It’s a joy and privilege for me to be able to tell CDC School that we can help them build a stronger dorm for the boys and teachers. . You can see them here at their annual school opening prizegiving assembly. They have had their ‘summer/hot season’ holiday and school has just opened for a new session. Some of the boys and teachers who lived in the burnt down dorm are in this picture.
You will see if you read further down this blog that the hospital that runs the school was flooded in 2013, just after we left. The resilience these leaders face against incredible hurdles in every aspect of their lives is humbling. We are honoured to be their friends.

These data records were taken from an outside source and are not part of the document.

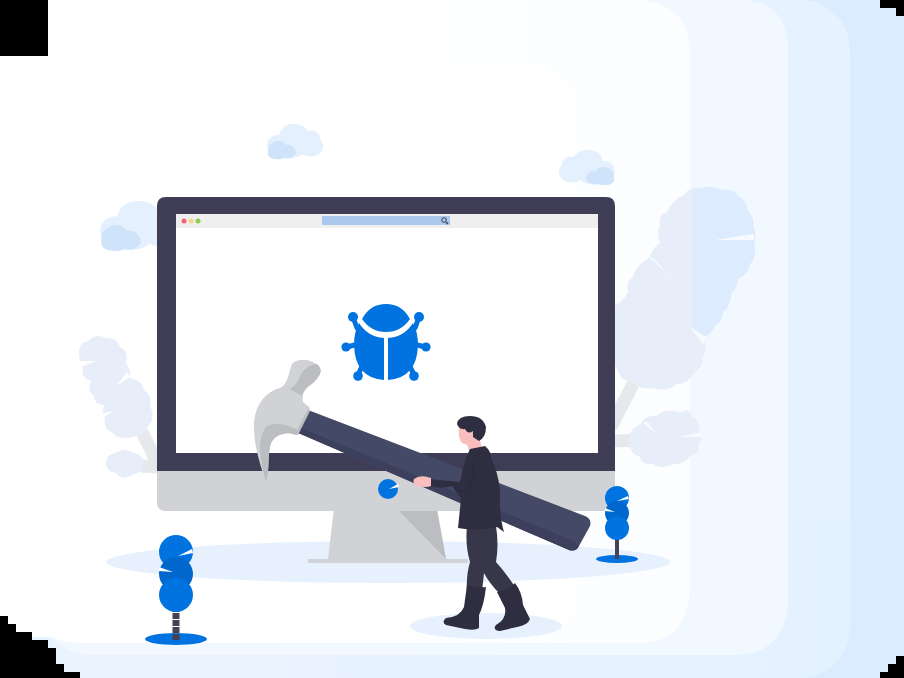
<!DOCTYPE html>
<html lang="en">
<head>
<meta charset="utf-8">
<title>Bug fixing illustration</title>
<style>
:root{--blue:#0073e0;--blue-dark:#0067cc;--frame:#3f3d56;--handle:#444a66;--handle-shade:#3c405c;--steel:#d0d2d5;--steel-shade:#bcbdc1;--clothes:#2f2e41;--trousers:#383749;--skin:#fbbebe;--sky:#e6f1fd;--leaf:#e7eefa;--stem:#e6e8ec}
html,body{margin:0;padding:0;overflow:hidden}
body{width:904px;height:678px;background:#fff}
svg{display:block}
.blue{fill:var(--blue)}.blue-dark{fill:var(--blue-dark)}
.frame{fill:var(--frame)}.steel{fill:var(--steel)}.steel-shade{fill:var(--steel-shade)}
.clothes{fill:var(--clothes)}.trousers{fill:var(--trousers)}.skin{fill:var(--skin)}
.sky{fill:var(--sky)}.leaf{fill:var(--leaf)}
.stem{fill:none;stroke:var(--stem);stroke-linecap:round}
.notch{fill:#fff}
.legs{fill:none;stroke:var(--blue);stroke-width:5;stroke-linejoin:round}
</style>
</head>
<body>
<svg width="904" height="678" viewBox="0 0 904 678" role="img" aria-label="A man swings a giant hammer at a bug on a computer screen">
<defs>
<linearGradient id="panel-fade" x1="0" y1="0" x2="1" y2="0"><stop offset="0" stop-color="#fff"/><stop offset=".75" stop-color="#fdfeff"/><stop offset="1" stop-color="#fbfdff"/></linearGradient>
<linearGradient id="base-fade" x1="0" y1="0" x2="1" y2="0"><stop offset="0" stop-color="#eaf4ff"/><stop offset="1" stop-color="#e4f1ff"/></linearGradient>
<g id="cloud">
<path fill="#e4f0fd" d="M1 25C-2 17 4 10 12 11C14 3 20 0 27 0C34 0 39 3 41 7C48 5 53 9 53 15C58 20 57 29 50 31C44 34 38 32 35 30C29 35 22 35 18 34C10 37 3 35 1 31Z"/>
<path fill="#cfe3fa" d="M1 24C5 16 14 14 19 21C25 20 28 24 29 29C26 34 21 35 17 34C10 36 3 35 1 31Z"/>
</g>
</defs>

<g id="backdrop">
<rect width="904" height="678" fill="#dbecff"/>
<path fill="#e6f2ff" d="M0 0H805Q850 8 850 55V625Q848 670 805 678H0Z"/>
<path fill="#f1f8ff" d="M0 0H745Q788 4 788 50V600Q786 654 735 655H95Q65 655 50 637H0Z"/>
<path fill="url(#panel-fade)" d="M0 0H640Q690 4 690 55V585Q690 642 640 643H85Q65 643 52 637H0Z"/>
<path fill="#fff" d="M0 64H520Q575 66 577 120V580Q575 637 520 637H0Z"/>
<path fill="url(#base-fade)" d="M50 637Q68 655 95 655H735Q786 654 788 600V520H850V625Q848 670 805 678H80V672H64V664H56V648H50Z"/>
<path fill="#f1f8ff" d="M690 500H788V600Q786 654 735 655H95Q72 655 60 643H640Q690 642 690 585Z"/>
</g>

<g id="dark-corners">
<path d="M0 0H48V56H0ZM0 616H8V624H16V632H32V640H48V648H56V664H64V672H80V678H0Z"/>
<path d="M880 0H904V16H896V8H880ZM904 656H896V664H888V672H880V678H904Z"/>
</g>

<g id="clouds">
<use href="#cloud" transform="translate(267 124)"/>
<use href="#cloud" transform="matrix(-1 0 0 1 615 150)"/>
<use href="#cloud" transform="translate(100 201) scale(1.42)"/>
</g>

<g id="pale-plants">
<path class="stem" stroke-width="13" d="M612 425L632 386M618 441L640 440"/>
<path class="leaf" d="M614 306Q624 301 628 292Q625 282 633 277Q635 266 649 258Q654 246 660 243Q656 232 660 225Q658 214 667 212Q672 200 684 195Q689 186 701 188Q714 184 720 190Q733 188 738 196Q747 201 747 210Q754 216 753 226Q757 234 754 243Q757 257 750 264Q748 274 738 279Q737 290 731 293Q731 306 723 312Q722 324 715 325Q711 335 703 337Q708 349 703 357Q703 368 693 374Q688 384 677 384Q666 393 653 388Q640 390 635 384Q621 381 618 371L614 364Z"/>
<path fill="#dcebfd" d="M692 190Q714 184 720 190Q733 188 738 196Q747 201 747 210Q754 216 753 226Q757 234 754 243Q757 257 750 264Q748 274 738 279Q737 290 731 293Q731 306 723 312Q722 324 715 325Q711 335 703 337L692 325Z"/>
<path fill="#f7fbff" d="M648 256L672 279L654 259ZM715 240L754 234V240ZM690 327L706 337L703 344Z"/>
<path class="leaf" d="M628 442Q629 428 641 424Q644 415 656 416Q668 407 680 413Q690 406 692 417Q700 420 699 430Q706 436 699 443Q700 455 690 456Q684 465 673 464Q661 470 653 464Q641 465 640 457Q630 454 628 442Z"/>
<path fill="#f7fbff" d="M679 437L702 432V437ZM643 423L657 434L647 421Z"/>
<path class="stem" stroke-width="13" d="M158 464L143 434M158 467L142 466"/>
<path class="leaf" d="M79 357Q78 342 88 341Q96 333 106 338Q117 337 120 347Q129 351 126 363Q132 371 130 378Q142 380 144 390Q153 397 150 406Q156 417 149 425Q144 437 132 437Q119 441 112 432Q103 429 105 418Q100 412 105 405Q94 405 94 396Q86 390 91 381Q80 377 83 370Z"/>
<path fill="#fff" d="M78 361L96 361L81 367ZM116 386L127 372L130 377ZM103 413L114 411L104 417Z"/>
<path class="leaf" d="M106 463Q107 453 116 453Q125 446 133 453Q144 454 143 464Q143 473 134 474Q123 482 116 473Q106 472 106 463Z"/>
</g>

<g id="ground">
<ellipse class="sky" cx="388" cy="562" rx="282" ry="21"/>
<ellipse class="sky" cx="486" cy="626" rx="76" ry="13"/>
</g>

<g id="monitor">
<path class="steel" d="M334 508H437L446 559H328Z"/>
<path class="steel-shade" d="M399 511H437L446 559Z"/>
<rect class="steel" x="308" y="559" width="160" height="4" rx="1"/>
<path class="steel" d="M157 469H615V502Q615 511 606 511H166Q157 511 157 502Z"/>
<path class="frame" d="M157 471V206Q157 197 166 197H606Q615 197 615 206V471Z"/>
<rect x="176" y="214" width="422" height="239" fill="#fff"/>
<g id="browser-bar">
<rect x="176" y="214" width="422" height="14" fill="#efeff0"/>
<circle cx="184" cy="221" r="2.5" fill="#fa5f76"/><circle cx="191" cy="221" r="2.5" fill="#fbd28b"/><circle cx="198" cy="221" r="2.5" fill="#8ccf4d"/>
<rect x="322" y="216" width="128" height="9" fill="#abc9ed"/>
<circle cx="444" cy="220" r="2.3" fill="none" stroke="#3f3d56"/><path d="M446 222L448 224" stroke="#3f3d56" stroke-width="1.4"/>
</g>
</g>

<g id="bug">
<path class="legs" d="M353 317L357 328L366 335M419 317L415 328L406 335M347 347L362 343M425 347L410 343M358 375L363 364L370 362M414 375L409 364L402 362"/>
<g class="blue"><circle cx="353" cy="317" r="5"/><circle cx="419" cy="317" r="5"/><circle cx="346" cy="347" r="4.6"/><circle cx="426" cy="347" r="4.6"/><circle cx="358" cy="376" r="4.8"/><circle cx="414" cy="376" r="4.8"/>
<path d="M362 319Q370 304 386 304Q402 304 410 319Q401 332 386 332Q371 332 362 319Z"/>
<path d="M359 323Q368 337 384 338V380Q355 378 354 345Q354 332 359 323ZM413 323Q404 337 388 338V380Q417 378 418 345Q418 332 413 323Z"/></g>
</g>

<g id="hammer">
<path fill="var(--handle)" d="M308 410L585 516Q592 519 590 526L579 546Q576 552 569 550L296 432Z"/>
<path fill="var(--handle-shade)" d="M299 427L574 541L579 546Q576 552 569 550L296 432Z"/>
<path class="steel" d="M266 482C260 464 253 444 254 422C256 403 266 392 280 388C288 384 288 375 292 364Q297 359 307 360Q319 363 321 371Q319 380 309 386Q301 393 303 402L310 408L296 435C286 431 276 434 271 443C267 456 270 470 266 482Z"/>
<path class="steel-shade" d="M290 389Q298 384 301 374Q308 364 317 364Q322 368 320 374Q315 382 309 386Q302 391 302 396Z"/>
<path class="steel-shade" d="M266 482C260 460 256 438 267 426Q279 420 298 430L296 435C286 431 276 434 271 443C267 456 270 470 266 482Z"/>
<path class="steel-shade" d="M308 409L310 411L298 435L295 434Z"/>
</g>

<g id="floating-ball">
<circle class="blue" cx="388" cy="489" r="10"/><path class="notch" d="M389 489L398 484L399 487Z"/>
</g>

<g id="man">
<path class="trousers" d="M467 526H496Q499 545 496 562Q506 573 515 587L500 594Q489 583 484 573L482 592H467Q466 575 470 562Q465 545 467 526Z"/>
<path class="clothes" d="M467 585Q477 588 486 587Q484 605 479 615V628Q475 631 465 629L446 625Q441 622 446 618Q460 617 464 607Z"/>
<path class="clothes" d="M497 592Q508 590 515 583Q522 592 523 605L530 619Q528 625 517 627L500 631Q492 630 496 625Q507 619 505 608Z"/>
<path class="skin" d="M466 440L479 436L482 448L469 451Q468 445 466 444Z"/>
<path class="skin" d="M459 426Q458 437 461 442Q465 446 471 443L478 436L474 424Z"/>
<path class="clothes" d="M457 424Q458 416 470 416Q483 416 486 427Q486 437 479 441L473 437V431Q468 435 465 429Q459 430 457 424Z"/>
<path class="clothes" d="M470 449L485 446Q491 451 491 458Q498 472 500 490Q499 515 504 532L497 527Q478 532 458 528Q460 509 461 498L452 486Q440 489 430 486L429 479L460 482Q464 460 470 449Z"/>
<path fill="none" stroke="#29283a" d="M473 465Q476 483 467 490Q461 494 455 488"/>
<path class="skin" d="M431 478Q420 474 414 479Q412 483 417 486Q426 488 431 486Z"/>
</g>

<g id="left-tree">
<ellipse class="blue" cx="176" cy="639" rx="31" ry="6"/>
<path d="M176 606V640" stroke="#454255" stroke-width="7" stroke-dasharray="6 1"/>
<circle class="blue" cx="176" cy="552" r="17"/><circle class="blue-dark" cx="176" cy="574" r="17"/><circle class="blue" cx="176" cy="595" r="17"/>
<path class="notch" d="M178 556L192 549L193 553ZM159 567L173 572L159 571Z"/>
</g>

<g id="right-tree">
<ellipse class="blue" cx="617" cy="559" rx="21" ry="4"/>
<path d="M617 536V559" stroke="#454255" stroke-width="4"/>
<circle class="blue" cx="617" cy="498" r="12"/><circle class="blue-dark" cx="617" cy="513" r="12"/><circle class="blue" cx="617" cy="528" r="12"/>
<path class="notch" d="M617 501L628 496L629 499ZM605 508L615 512L605 511Z"/>
</g>
</svg>
</body>
</html>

This is why I am back to blogging. I have been accepted to study on the SCEL Fellowship Programme for the next 11 months. I’m NOT leaving Prestonpans Infant School. I’ve been there for 3.5 years now and am really enjoying working in a great community with early years children and families and a tremendous staff team. This study opportunity is over and above the day job. Having loved the stimulation and intellectual rigour of SQH, I am very excited to be returning to study around an issue I have always been passionate about – nowadays it’s known as SOCIAL JUSTICE.
The area of study I choose has to be negotiated with East Lothian Council to reflect their priorities. So within the broad parameters of my Social Justice interests and East Lothian Council Integrated Children’s Services priorities, we have agreed on this area of study….
Which early learning approaches and policies enable Scotland’s practitioners and families to close the attainment and achievement gap for Early Level (3-5yrs) pupils at risk of failing to learn?
The programme starts on 20/21 March 2015 but my thinking started probably in 1972, aged 15, when I began volunteering at a local children’s home so it’s been brewing a long time. The Scottish Government have made Equality and the closing of the Poverty Attainment Gap an increasing priority over the last 5 years or so, but particularly recently with the recently announced Scottish Attainment Challenge. They have also focussed on the importance of Scotland’s Children having the ‘best start in life’ through their initiative, the Early Years Collaborative, which adopts improvement science methodology to improve outcomes. This year, the Scottish Government has increased funding to give 600 hrs of Early Learning and Childcare to all 3 and 4 year olds and to some 2 year olds. So there’s plenty to consider and the main task I am faced with now is limiting all the factors and issues to a few key areas of investigation. Watch this space…
I haven’t blogged since 2013. Twitter has taken over as my preferred social media, even though it’s a challenge to communicate in 140 characters. I’ll tell you the reason I’ve decided to come back to blogging in the next post…..